*WHAT YOU HAVE TO DO*. From the first line to the last, return the data exactly as it stands.

*EXERCISE DATA*.
····················
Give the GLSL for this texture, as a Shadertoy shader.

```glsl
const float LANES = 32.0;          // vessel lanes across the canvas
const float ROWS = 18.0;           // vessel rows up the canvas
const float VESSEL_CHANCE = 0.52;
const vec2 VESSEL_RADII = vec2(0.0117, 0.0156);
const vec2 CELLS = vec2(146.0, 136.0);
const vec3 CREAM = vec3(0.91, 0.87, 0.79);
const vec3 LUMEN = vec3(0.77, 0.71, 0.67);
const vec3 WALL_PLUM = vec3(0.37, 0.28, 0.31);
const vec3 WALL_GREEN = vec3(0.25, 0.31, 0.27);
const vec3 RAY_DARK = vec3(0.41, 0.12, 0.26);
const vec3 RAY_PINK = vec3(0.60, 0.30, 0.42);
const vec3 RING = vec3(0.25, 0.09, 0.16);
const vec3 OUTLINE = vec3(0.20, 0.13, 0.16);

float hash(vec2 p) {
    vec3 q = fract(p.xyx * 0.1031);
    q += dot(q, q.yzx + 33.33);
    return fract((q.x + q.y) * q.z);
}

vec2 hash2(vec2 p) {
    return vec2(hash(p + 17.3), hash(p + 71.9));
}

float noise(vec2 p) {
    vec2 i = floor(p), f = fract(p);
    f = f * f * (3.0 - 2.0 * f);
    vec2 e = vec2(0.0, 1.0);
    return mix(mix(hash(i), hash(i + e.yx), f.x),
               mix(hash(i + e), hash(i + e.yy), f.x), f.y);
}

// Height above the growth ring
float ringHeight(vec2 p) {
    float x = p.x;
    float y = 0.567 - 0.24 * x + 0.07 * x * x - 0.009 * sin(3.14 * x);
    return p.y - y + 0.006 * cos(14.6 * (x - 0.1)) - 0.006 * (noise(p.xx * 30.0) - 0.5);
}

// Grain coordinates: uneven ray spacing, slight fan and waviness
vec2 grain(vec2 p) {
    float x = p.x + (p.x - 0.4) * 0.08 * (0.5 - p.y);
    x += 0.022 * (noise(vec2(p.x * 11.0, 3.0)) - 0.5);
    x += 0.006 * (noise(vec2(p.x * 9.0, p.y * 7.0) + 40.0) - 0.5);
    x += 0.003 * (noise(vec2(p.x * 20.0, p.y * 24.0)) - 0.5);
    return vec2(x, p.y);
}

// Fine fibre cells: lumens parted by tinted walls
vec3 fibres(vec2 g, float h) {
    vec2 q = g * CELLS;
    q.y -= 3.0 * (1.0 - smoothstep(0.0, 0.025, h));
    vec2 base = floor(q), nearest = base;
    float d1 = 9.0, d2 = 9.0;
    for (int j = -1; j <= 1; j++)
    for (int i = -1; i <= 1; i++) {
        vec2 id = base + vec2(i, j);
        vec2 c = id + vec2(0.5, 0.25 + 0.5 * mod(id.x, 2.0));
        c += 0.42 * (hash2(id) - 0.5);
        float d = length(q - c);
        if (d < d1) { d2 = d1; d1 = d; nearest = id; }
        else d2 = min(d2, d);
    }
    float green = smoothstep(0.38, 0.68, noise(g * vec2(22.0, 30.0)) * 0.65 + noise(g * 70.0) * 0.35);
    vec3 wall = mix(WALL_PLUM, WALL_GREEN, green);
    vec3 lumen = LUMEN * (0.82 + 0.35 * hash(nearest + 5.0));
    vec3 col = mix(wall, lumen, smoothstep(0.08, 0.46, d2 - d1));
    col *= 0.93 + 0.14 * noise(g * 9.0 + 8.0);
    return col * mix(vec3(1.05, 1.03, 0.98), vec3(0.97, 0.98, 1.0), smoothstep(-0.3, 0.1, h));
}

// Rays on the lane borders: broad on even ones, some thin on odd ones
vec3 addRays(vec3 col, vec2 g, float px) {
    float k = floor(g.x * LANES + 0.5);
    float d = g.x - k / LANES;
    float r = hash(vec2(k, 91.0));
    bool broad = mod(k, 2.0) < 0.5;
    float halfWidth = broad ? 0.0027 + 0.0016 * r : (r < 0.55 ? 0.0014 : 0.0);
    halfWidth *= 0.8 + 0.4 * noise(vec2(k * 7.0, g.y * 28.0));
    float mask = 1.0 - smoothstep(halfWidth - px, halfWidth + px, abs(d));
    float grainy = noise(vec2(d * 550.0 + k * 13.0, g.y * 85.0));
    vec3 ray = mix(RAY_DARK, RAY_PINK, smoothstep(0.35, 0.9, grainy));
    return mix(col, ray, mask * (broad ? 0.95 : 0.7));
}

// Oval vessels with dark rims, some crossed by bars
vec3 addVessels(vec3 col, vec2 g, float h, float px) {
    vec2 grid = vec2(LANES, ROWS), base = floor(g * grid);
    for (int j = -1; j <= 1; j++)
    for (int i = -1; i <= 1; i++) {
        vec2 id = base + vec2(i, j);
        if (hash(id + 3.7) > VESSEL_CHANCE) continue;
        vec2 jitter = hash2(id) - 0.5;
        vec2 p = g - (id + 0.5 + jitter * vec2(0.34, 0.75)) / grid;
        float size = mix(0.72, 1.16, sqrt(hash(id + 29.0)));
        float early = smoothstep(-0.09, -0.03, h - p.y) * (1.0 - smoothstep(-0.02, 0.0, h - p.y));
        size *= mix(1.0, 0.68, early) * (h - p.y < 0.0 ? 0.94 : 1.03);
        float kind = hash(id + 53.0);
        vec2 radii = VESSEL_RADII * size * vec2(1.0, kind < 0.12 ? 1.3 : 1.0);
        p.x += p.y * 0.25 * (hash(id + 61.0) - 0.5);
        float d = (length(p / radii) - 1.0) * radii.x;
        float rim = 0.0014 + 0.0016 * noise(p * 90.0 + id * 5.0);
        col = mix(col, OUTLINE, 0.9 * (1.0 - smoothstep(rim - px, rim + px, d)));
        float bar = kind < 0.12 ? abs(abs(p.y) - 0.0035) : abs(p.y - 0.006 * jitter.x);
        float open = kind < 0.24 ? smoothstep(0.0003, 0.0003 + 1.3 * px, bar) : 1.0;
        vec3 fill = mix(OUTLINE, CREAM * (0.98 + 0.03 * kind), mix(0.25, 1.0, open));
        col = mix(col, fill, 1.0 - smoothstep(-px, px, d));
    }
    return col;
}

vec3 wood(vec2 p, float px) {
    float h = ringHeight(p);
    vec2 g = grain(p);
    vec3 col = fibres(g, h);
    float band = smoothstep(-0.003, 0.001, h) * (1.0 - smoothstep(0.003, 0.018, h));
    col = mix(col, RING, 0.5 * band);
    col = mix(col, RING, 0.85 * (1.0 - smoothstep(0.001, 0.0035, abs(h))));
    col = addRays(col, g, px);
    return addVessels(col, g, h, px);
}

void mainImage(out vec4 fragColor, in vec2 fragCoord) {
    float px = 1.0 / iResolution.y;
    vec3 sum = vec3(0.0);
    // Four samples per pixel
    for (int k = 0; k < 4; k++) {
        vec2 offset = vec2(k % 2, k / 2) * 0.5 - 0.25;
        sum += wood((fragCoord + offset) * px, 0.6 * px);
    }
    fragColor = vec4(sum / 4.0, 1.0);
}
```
····················
*EXERCISE RESULT*.
Give the GLSL for this texture, as a Shadertoy shader.

```glsl
const float LANES = 32.0;          // vessel lanes across the canvas
const float ROWS = 18.0;           // vessel rows up the canvas
const float VESSEL_CHANCE = 0.52;
const vec2 VESSEL_RADII = vec2(0.0117, 0.0156);
const vec2 CELLS = vec2(146.0, 136.0);
const vec3 CREAM = vec3(0.91, 0.87, 0.79);
const vec3 LUMEN = vec3(0.77, 0.71, 0.67);
const vec3 WALL_PLUM = vec3(0.37, 0.28, 0.31);
const vec3 WALL_GREEN = vec3(0.25, 0.31, 0.27);
const vec3 RAY_DARK = vec3(0.41, 0.12, 0.26);
const vec3 RAY_PINK = vec3(0.60, 0.30, 0.42);
const vec3 RING = vec3(0.25, 0.09, 0.16);
const vec3 OUTLINE = vec3(0.20, 0.13, 0.16);

float hash(vec2 p) {
    vec3 q = fract(p.xyx * 0.1031);
    q += dot(q, q.yzx + 33.33);
    return fract((q.x + q.y) * q.z);
}

vec2 hash2(vec2 p) {
    return vec2(hash(p + 17.3), hash(p + 71.9));
}

float noise(vec2 p) {
    vec2 i = floor(p), f = fract(p);
    f = f * f * (3.0 - 2.0 * f);
    vec2 e = vec2(0.0, 1.0);
    return mix(mix(hash(i), hash(i + e.yx), f.x),
               mix(hash(i + e), hash(i + e.yy), f.x), f.y);
}

// Height above the growth ring
float ringHeight(vec2 p) {
    float x = p.x;
    float y = 0.567 - 0.24 * x + 0.07 * x * x - 0.009 * sin(3.14 * x);
    return p.y - y + 0.006 * cos(14.6 * (x - 0.1)) - 0.006 * (noise(p.xx * 30.0) - 0.5);
}

// Grain coordinates: uneven ray spacing, slight fan and waviness
vec2 grain(vec2 p) {
    float x = p.x + (p.x - 0.4) * 0.08 * (0.5 - p.y);
    x += 0.022 * (noise(vec2(p.x * 11.0, 3.0)) - 0.5);
    x += 0.006 * (noise(vec2(p.x * 9.0, p.y * 7.0) + 40.0) - 0.5);
    x += 0.003 * (noise(vec2(p.x * 20.0, p.y * 24.0)) - 0.5);
    return vec2(x, p.y);
}

// Fine fibre cells: lumens parted by tinted walls
vec3 fibres(vec2 g, float h) {
    vec2 q = g * CELLS;
    q.y -= 3.0 * (1.0 - smoothstep(0.0, 0.025, h));
    vec2 base = floor(q), nearest = base;
    float d1 = 9.0, d2 = 9.0;
    for (int j = -1; j <= 1; j++)
    for (int i = -1; i <= 1; i++) {
        vec2 id = base + vec2(i, j);
        vec2 c = id + vec2(0.5, 0.25 + 0.5 * mod(id.x, 2.0));
        c += 0.42 * (hash2(id) - 0.5);
        float d = length(q - c);
        if (d < d1) { d2 = d1; d1 = d; nearest = id; }
        else d2 = min(d2, d);
    }
    float green = smoothstep(0.38, 0.68, noise(g * vec2(22.0, 30.0)) * 0.65 + noise(g * 70.0) * 0.35);
    vec3 wall = mix(WALL_PLUM, WALL_GREEN, green);
    vec3 lumen = LUMEN * (0.82 + 0.35 * hash(nearest + 5.0));
    vec3 col = mix(wall, lumen, smoothstep(0.08, 0.46, d2 - d1));
    col *= 0.93 + 0.14 * noise(g * 9.0 + 8.0);
    return col * mix(vec3(1.05, 1.03, 0.98), vec3(0.97, 0.98, 1.0), smoothstep(-0.3, 0.1, h));
}

// Rays on the lane borders: broad on even ones, some thin on odd ones
vec3 addRays(vec3 col, vec2 g, float px) {
    float k = floor(g.x * LANES + 0.5);
    float d = g.x - k / LANES;
    float r = hash(vec2(k, 91.0));
    bool broad = mod(k, 2.0) < 0.5;
    float halfWidth = broad ? 0.0027 + 0.0016 * r : (r < 0.55 ? 0.0014 : 0.0);
    halfWidth *= 0.8 + 0.4 * noise(vec2(k * 7.0, g.y * 28.0));
    float mask = 1.0 - smoothstep(halfWidth - px, halfWidth + px, abs(d));
    float grainy = noise(vec2(d * 550.0 + k * 13.0, g.y * 85.0));
    vec3 ray = mix(RAY_DARK, RAY_PINK, smoothstep(0.35, 0.9, grainy));
    return mix(col, ray, mask * (broad ? 0.95 : 0.7));
}

// Oval vessels with dark rims, some crossed by bars
vec3 addVessels(vec3 col, vec2 g, float h, float px) {
    vec2 grid = vec2(LANES, ROWS), base = floor(g * grid);
    for (int j = -1; j <= 1; j++)
    for (int i = -1; i <= 1; i++) {
        vec2 id = base + vec2(i, j);
        if (hash(id + 3.7) > VESSEL_CHANCE) continue;
        vec2 jitter = hash2(id) - 0.5;
        vec2 p = g - (id + 0.5 + jitter * vec2(0.34, 0.75)) / grid;
        float size = mix(0.72, 1.16, sqrt(hash(id + 29.0)));
        float early = smoothstep(-0.09, -0.03, h - p.y) * (1.0 - smoothstep(-0.02, 0.0, h - p.y));
        size *= mix(1.0, 0.68, early) * (h - p.y < 0.0 ? 0.94 : 1.03);
        float kind = hash(id + 53.0);
        vec2 radii = VESSEL_RADII * size * vec2(1.0, kind < 0.12 ? 1.3 : 1.0);
        p.x += p.y * 0.25 * (hash(id + 61.0) - 0.5);
        float d = (length(p / radii) - 1.0) * radii.x;
        float rim = 0.0014 + 0.0016 * noise(p * 90.0 + id * 5.0);
        col = mix(col, OUTLINE, 0.9 * (1.0 - smoothstep(rim - px, rim + px, d)));
        float bar = kind < 0.12 ? abs(abs(p.y) - 0.0035) : abs(p.y - 0.006 * jitter.x);
        float open = kind < 0.24 ? smoothstep(0.0003, 0.0003 + 1.3 * px, bar) : 1.0;
        vec3 fill = mix(OUTLINE, CREAM * (0.98 + 0.03 * kind), mix(0.25, 1.0, open));
        col = mix(col, fill, 1.0 - smoothstep(-px, px, d));
    }
    return col;
}

vec3 wood(vec2 p, float px) {
    float h = ringHeight(p);
    vec2 g = grain(p);
    vec3 col = fibres(g, h);
    float band = smoothstep(-0.003, 0.001, h) * (1.0 - smoothstep(0.003, 0.018, h));
    col = mix(col, RING, 0.5 * band);
    col = mix(col, RING, 0.85 * (1.0 - smoothstep(0.001, 0.0035, abs(h))));
    col = addRays(col, g, px);
    return addVessels(col, g, h, px);
}

void mainImage(out vec4 fragColor, in vec2 fragCoord) {
    float px = 1.0 / iResolution.y;
    vec3 sum = vec3(0.0);
    // Four samples per pixel
    for (int k = 0; k < 4; k++) {
        vec2 offset = vec2(k % 2, k / 2) * 0.5 - 0.25;
        sum += wood((fragCoord + offset) * px, 0.6 * px);
    }
    fragColor = vec4(sum / 4.0, 1.0);
}
```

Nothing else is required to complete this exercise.